**PROBLEM:** Wherever the word "href" occurs in the listing below, copy that whole line.

**RECORDED INFORMATION:**
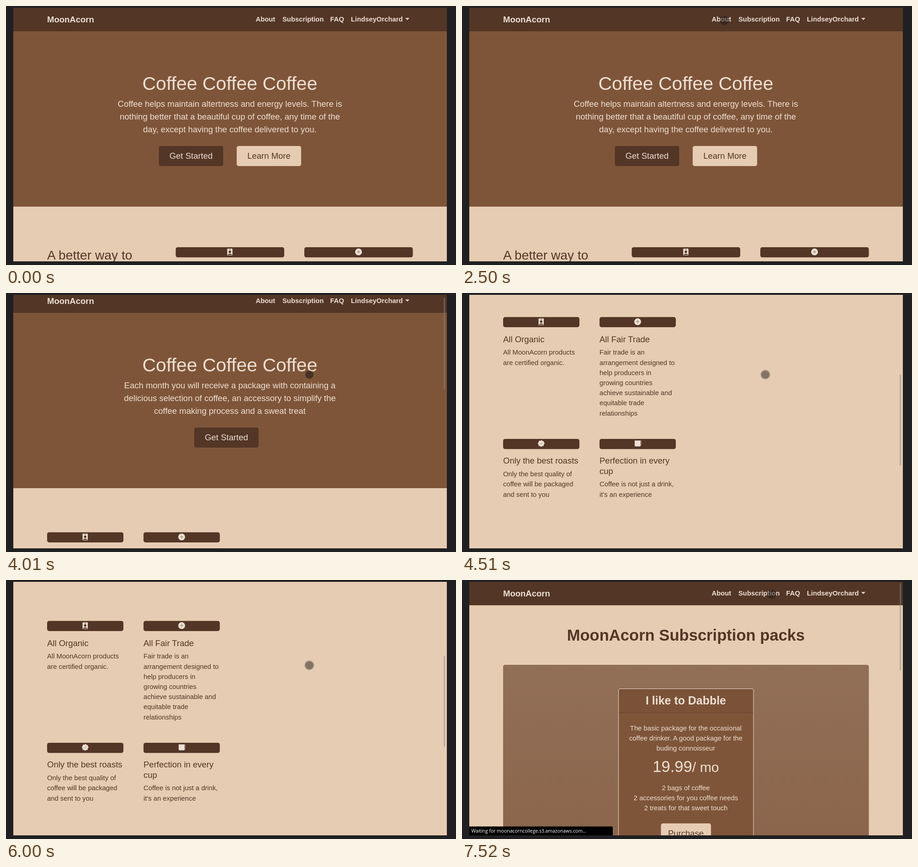
These frames come from a looping animation (985x568 px, 8000 ms). An HTML page:

```html
<!DOCTYPE html>
<html lang="en">
<head>
<meta charset="utf-8">
<title>Coffee shop walkthrough</title>
<style>
  :root { --dark: #533626; --brown: #7f5539; --tan: #e6ccb2; --cream: #ede0d4; }
  html, body { margin: 0; width: 100%; height: 100%; overflow: hidden; background: #202022; }
  svg { display: block; }
  text { font-family: "Liberation Sans", Arial, sans-serif; font-size: 14.81px; fill: var(--cream); }
  .dark { fill: var(--dark); }
  .brown { fill: var(--brown); }
  .tan { fill: var(--tan); }
  .cream { fill: var(--cream); }
  .b { font-weight: bold; }
  .mid { text-anchor: middle; }
  .small { font-size: 12.96px; }
  .lead { font-size: 18.5px; }
  .h3 { font-size: 24.95px; }
  .h2 { font-size: 28.2px; }
  .h1 { font-size: 34.6px; }
  .display { font-size: 41px; }
  .status { font-family: "Open Sans", "Noto Sans", sans-serif; font-size: 10.4px; fill: #fff; }

  /* Every change is a hard cut on one 8 s clock. */
  #scroll, #home, #about, #sub, #bar, #cursor, #dot, #ring {
    animation: 8s step-end infinite;
  }
  #scroll { animation-name: scroll; }
  #home { animation-name: home; }
  #about { animation-name: about; }
  #sub { animation-name: sub; }
  #bar { animation-name: bar; fill: rgba(136, 132, 128, .5); }
  #cursor { animation-name: cursor; }
  #dot { animation-name: dot; fill: #1e1a18; }
  #ring { animation-name: ring; fill: none; stroke: #1e1a18; stroke-width: 1.5; }

  @keyframes home { 0% { visibility: visible } 37.5%, 100% { visibility: hidden } }
  @keyframes about { 0% { visibility: hidden } 37.5% { visibility: visible } 94%, 100% { visibility: hidden } }
  @keyframes sub { 0% { visibility: hidden } 94%, 100% { visibility: visible } }
  @keyframes scroll {
    0% { transform: translateY(0) }
    50.125% { transform: translateY(-12px) }
    56.375% { transform: translateY(-484px) }
    62.625% { transform: translateY(-966px) }
    75% { transform: translateY(-447px) }
    81.375%, 100% { transform: translateY(0) }
  }
  @keyframes bar {
    0% { opacity: 0; transform: translateY(0); height: 199px }
    37.5% { opacity: .5; transform: translateY(0); height: 199px }
    43.875% { opacity: 0; transform: translateY(0); height: 199px }
    50.125% { opacity: 1; transform: translateY(4px); height: 199px }
    56.375% { opacity: 1; transform: translateY(172px); height: 199px }
    62.625% { opacity: 1; transform: translateY(343px); height: 199px }
    68.875% { opacity: 0; transform: translateY(343px); height: 199px }
    75% { opacity: 1; transform: translateY(159px); height: 199px }
    81.375% { opacity: 1; transform: translateY(0); height: 199px }
    87.875% { opacity: 0; transform: translateY(0); height: 199px }
    94%, 100% { opacity: 1; transform: translateY(0); height: 191px }
  }
  @keyframes cursor {
    0% { transform: translate(-40px, -40px) }
    6.25% { transform: translate(788px, 407px) }
    12.5% { transform: translate(535px, 177px) }
    18.75% { transform: translate(455px, 41.5px) }
    25% { transform: translate(584.5px, 32px) }
    31.25% { transform: translate(574.5px, 32px) }
    37.5% { transform: translate(643px, 38px) }
    43.875% { transform: translate(664px, 45px) }
    50.125% { transform: translate(664px, 179px) }
    62.625% { transform: translate(664px, 188px) }
    68.875% { transform: translate(664px, 187px) }
    81.375% { transform: translate(674px, 56px) }
    87.875%, 100% { transform: translate(678px, 31px) }
  }
  @keyframes dot {
    0% { fill-opacity: .5 }
    50.125% { fill-opacity: .6 }
    56.375%, 100% { fill-opacity: .5 }
  }
  @keyframes ring {
    0% { stroke-opacity: 0 }
    12.5% { stroke-opacity: .25 }
    50.125% { stroke-opacity: 0 }
    56.375%, 100% { stroke-opacity: .25 }
  }
</style>
</head>
<body>
<svg width="985" height="568" viewBox="0 0 985 568">
  <defs>
    <clipPath id="view"><rect x="16" y="4" width="949" height="556"/></clipPath>
    <linearGradient id="sheen" x1="0" y1="0" x2="0" y2="1">
      <stop offset="0" stop-color="#926f57"/><stop offset="1" stop-color="#7f5539"/>
    </linearGradient>
    <!-- icons are centred on 0,0 -->
    <g id="badge">
      <rect class="cream" x="-5.7" y="-7.2" width="11.4" height="14.6" rx="1.4"/>
      <rect class="dark" x="-2.2" y="-5.8" width="4.4" height="1" rx=".5"/>
      <circle class="dark" cy="-.3" r="2.7"/>
      <path class="dark" d="M-4.4 6.4V5.6C-3.6 3.4 3.6 3.4 4.4 5.6V6.4Z"/>
    </g>
    <g id="plus">
      <circle class="cream" r="7.5"/>
      <path d="M-3.7 0H3.7M0-3.7V3.7" stroke="#8a7565" stroke-width="1"/>
    </g>
    <g id="patch">
      <circle class="cream" r="6.2"/>
      <circle class="cream" r="6.3" fill="none" stroke="#ede0d4" stroke-width="2.4" stroke-linecap="round" stroke-dasharray="0 4.948"/>
      <path d="M-2.6 .2L-.7 2L2.8-1.8" fill="none" stroke="#8a7565"/>
    </g>
    <g id="cup">
      <path d="M6-5.4H8V2.5Q8 4.6 6 4.6" fill="none" stroke="#b08968" stroke-width="1"/>
      <path class="cream" d="M-6.5-6.5H6.5V4.5Q6.5 6.5 4.5 6.5H-4.5Q-6.5 6.5-6.5 4.5Z"/>
    </g>
  </defs>

  <g clip-path="url(#view)">
    <rect class="tan" x="16" y="4" width="949" height="556"/>

    <g id="scroll">
      <rect class="dark" x="16" y="4" width="949" height="52"/>
      <text class="b lead" x="90" y="36">MoonAcorn</text>
      <text class="b" x="546.5" y="34.3">About</text>
      <text class="b" x="605" y="34.3">Subscription</text>
      <text class="b" x="709.5" y="34.3">FAQ</text>
      <text class="b" x="755" y="34.3">LindseyOrchard</text>
      <path class="cream" d="M874 26.3H883L878.5 30.8Z"/>

      <rect class="brown" x="16" y="55.5" width="949" height="384.5"/>
      <text class="display mid" x="490" y="183.7">Coffee Coffee Coffee</text>

      <g id="home">
        <text class="lead mid" y="221.3"><tspan x="490">Coffee helps maintain altertness and energy levels. There is</tspan><tspan x="490" dy="27.8">nothing better that a beautiful cup of coffee, any time of the</tspan><tspan x="490" dy="27.8">day, except having the coffee delivered to you.</tspan></text>
        <rect class="dark" x="334.5" y="307" width="141" height="44" rx="4.4"/>
        <text class="lead mid" x="405" y="335.3">Get Started</text>
        <rect class="tan" x="505" y="307" width="141" height="44" rx="4.4"/>
        <text class="lead mid dark" x="575.5" y="335.3">Learn More</text>
        <text class="h2 dark" x="90" y="556.3">A better way to</text>
        <rect class="dark" x="371.5" y="529" width="237.5" height="22.2" rx="4.4"/>
        <use href="#badge" x="490" y="539.3"/>
        <rect class="dark" x="653" y="529" width="237.5" height="22.2" rx="4.4"/>
        <use href="#plus" x="771.7" y="539.3"/>
      </g>

      <g id="about">
        <text class="lead mid" y="221.3"><tspan x="490">Each month you will receive a package with containing a</tspan><tspan x="490" dy="27.8">delicious selection of coffee, an accessory to simplify the</tspan><tspan x="490" dy="27.8">coffee making process and a sweat treat</tspan></text>
        <rect class="dark" x="412" y="307" width="141" height="44" rx="4.4"/>
        <text class="lead mid" x="482.5" y="335.3">Get Started</text>

        <g class="dark">
          <rect x="90" y="536.7" width="167" height="22.2" rx="4.4"/>
          <rect x="301" y="536.7" width="167" height="22.2" rx="4.4"/>
          <rect x="90" y="804" width="167" height="22.2" rx="4.4"/>
          <rect x="301" y="804" width="167" height="22.2" rx="4.4"/>
        </g>
        <use href="#badge" x="173.3" y="547"/>
        <use href="#plus" x="384.5" y="547"/>
        <use href="#patch" x="173.3" y="814"/>
        <use href="#cup" x="384.5" y="814"/>

        <text class="lead dark" x="90" y="591.5">All Organic</text>
        <text class="dark" y="619.3"><tspan x="90">All MoonAcorn products</tspan><tspan x="90" dy="22.2">are certified organic.</tspan></text>
        <text class="lead dark" x="301" y="591.5">All Fair Trade</text>
        <text class="dark" y="619.3"><tspan x="301">Fair trade is an</tspan><tspan x="301" dy="22.2">arrangement designed to</tspan><tspan x="301" dy="22.2">help producers in</tspan><tspan x="301" dy="22.2">growing countries</tspan><tspan x="301" dy="22.2">achieve sustainable and</tspan><tspan x="301" dy="22.2">equitable trade</tspan><tspan x="301" dy="22.2">relationships</tspan></text>
        <text class="lead dark" x="90" y="858.4">Only the best roasts</text>
        <text class="dark" y="886.2"><tspan x="90">Only the best quality of</tspan><tspan x="90" dy="22.2">coffee will be packaged</tspan><tspan x="90" dy="22.2">and sent to you</tspan></text>
        <text class="lead dark" y="858.4"><tspan x="301">Perfection in every</tspan><tspan x="301" dy="22.2">cup</tspan></text>
        <text class="dark" y="908.4"><tspan x="301">Coffee is not just a drink,</tspan><tspan x="301" dy="22.2">it's an experience</tspan></text>

        <g transform="translate(0 966)">
          <rect x="90" y="154.5" width="800.5" height="249.5" rx="4.4" fill="url(#sheen)"/>
          <text class="h3 b mid" x="490" y="226">Keep up to date with all things coffee</text>
          <text class="mid" x="490" y="252.8">To keep up to date with the latest MoonAcorn news, Signup to our newsletter.</text>
          <rect x="388.5" y="282" width="204" height="34.5" rx="3.5" fill="#fff" stroke="#ced4da"/>
          <text x="400" y="304" style="fill:#6c757d">Email address...</text>
          <rect class="dark" x="451" y="317" width="78" height="35" rx="3.5"/>
          <text class="b mid" x="490.3" y="339.3">Sign up</text>

          <rect class="dark" x="16" y="492.7" width="949" height="68"/>
          <text class="b small" x="27" y="530">MoonAcorns © 2021-2022</text>
          <text class="b" x="414" y="531">Shipping</text>
          <text class="b mid" x="487" y="531">·</text>
          <text class="b" x="497" y="531">Policies</text>
          <text class="b mid" x="563.7" y="531">·</text>
          <text class="b" x="574" y="531">Contact</text>
          <g class="cream">
            <circle cx="871" cy="525.5" r="7.3"/>
            <rect x="897.5" y="518" width="15" height="15"/>
            <circle cx="938.7" cy="525.5" r="7.5"/>
          </g>
        </g>
      </g>

      <g id="sub">
        <rect class="tan" x="16" y="55.5" width="949" height="505"/>
        <text class="h1 b mid dark" x="490" y="132.5">MoonAcorn Subscription packs</text>
        <rect x="90" y="186" width="800.5" height="1000" rx="4.4" fill="url(#sheen)"/>
        <rect class="brown" x="342.5" y="238.5" width="295.5" height="400" rx="3.5" stroke="#ede0d4"/>
        <path d="M343 291V242Q343 239 346 239H634.5Q637.5 239 637.5 242V291Z" fill="#000" fill-opacity=".03"/>
        <path d="M343 291.5H637.5" stroke="#000" stroke-opacity=".25"/>
        <text class="h3 b mid" x="490" y="273">I like to Dabble</text>
        <text class="mid" y="329.8"><tspan x="490">The basic package for the occasional</tspan><tspan x="490" dy="22.2">coffee drinker. A good package for the</tspan><tspan x="490" dy="22.2">buding connoisseur</tspan></text>
        <text class="h1 mid" x="490" y="420.8">19.99<tspan font-size="30.3">/ mo</tspan></text>
        <text class="mid" y="460.5"><tspan x="490">2 bags of coffee</tspan><tspan x="490" dy="22.2">2 accessories for you coffee needs</tspan><tspan x="490" dy="22.2">2 treats for that sweet touch</tspan></text>
        <rect class="tan" x="435.5" y="533.7" width="109.5" height="44" rx="4.4"/>
        <text class="lead mid dark" x="490" y="562">Purchase</text>
        <path d="M16 540.5H327Q330 540.5 330 543.5V560H16Z"/>
        <text class="status" x="20.5" y="554">Waiting for moonacorncollege.s3.amazonaws.com...</text>
      </g>
    </g>

    <rect id="bar" x="958" y="7" width="3" height="199" rx="1"/>
    <g id="cursor">
      <circle id="dot" r="9"/>
      <circle id="ring" r="9.9"/>
    </g>
  </g>
</svg>
</body>
</html>
```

**REPLY:**
        <use href="#badge" x="490" y="539.3"/>
        <use href="#plus" x="771.7" y="539.3"/>
        <use href="#badge" x="173.3" y="547"/>
        <use href="#plus" x="384.5" y="547"/>
        <use href="#patch" x="173.3" y="814"/>
        <use href="#cup" x="384.5" y="814"/>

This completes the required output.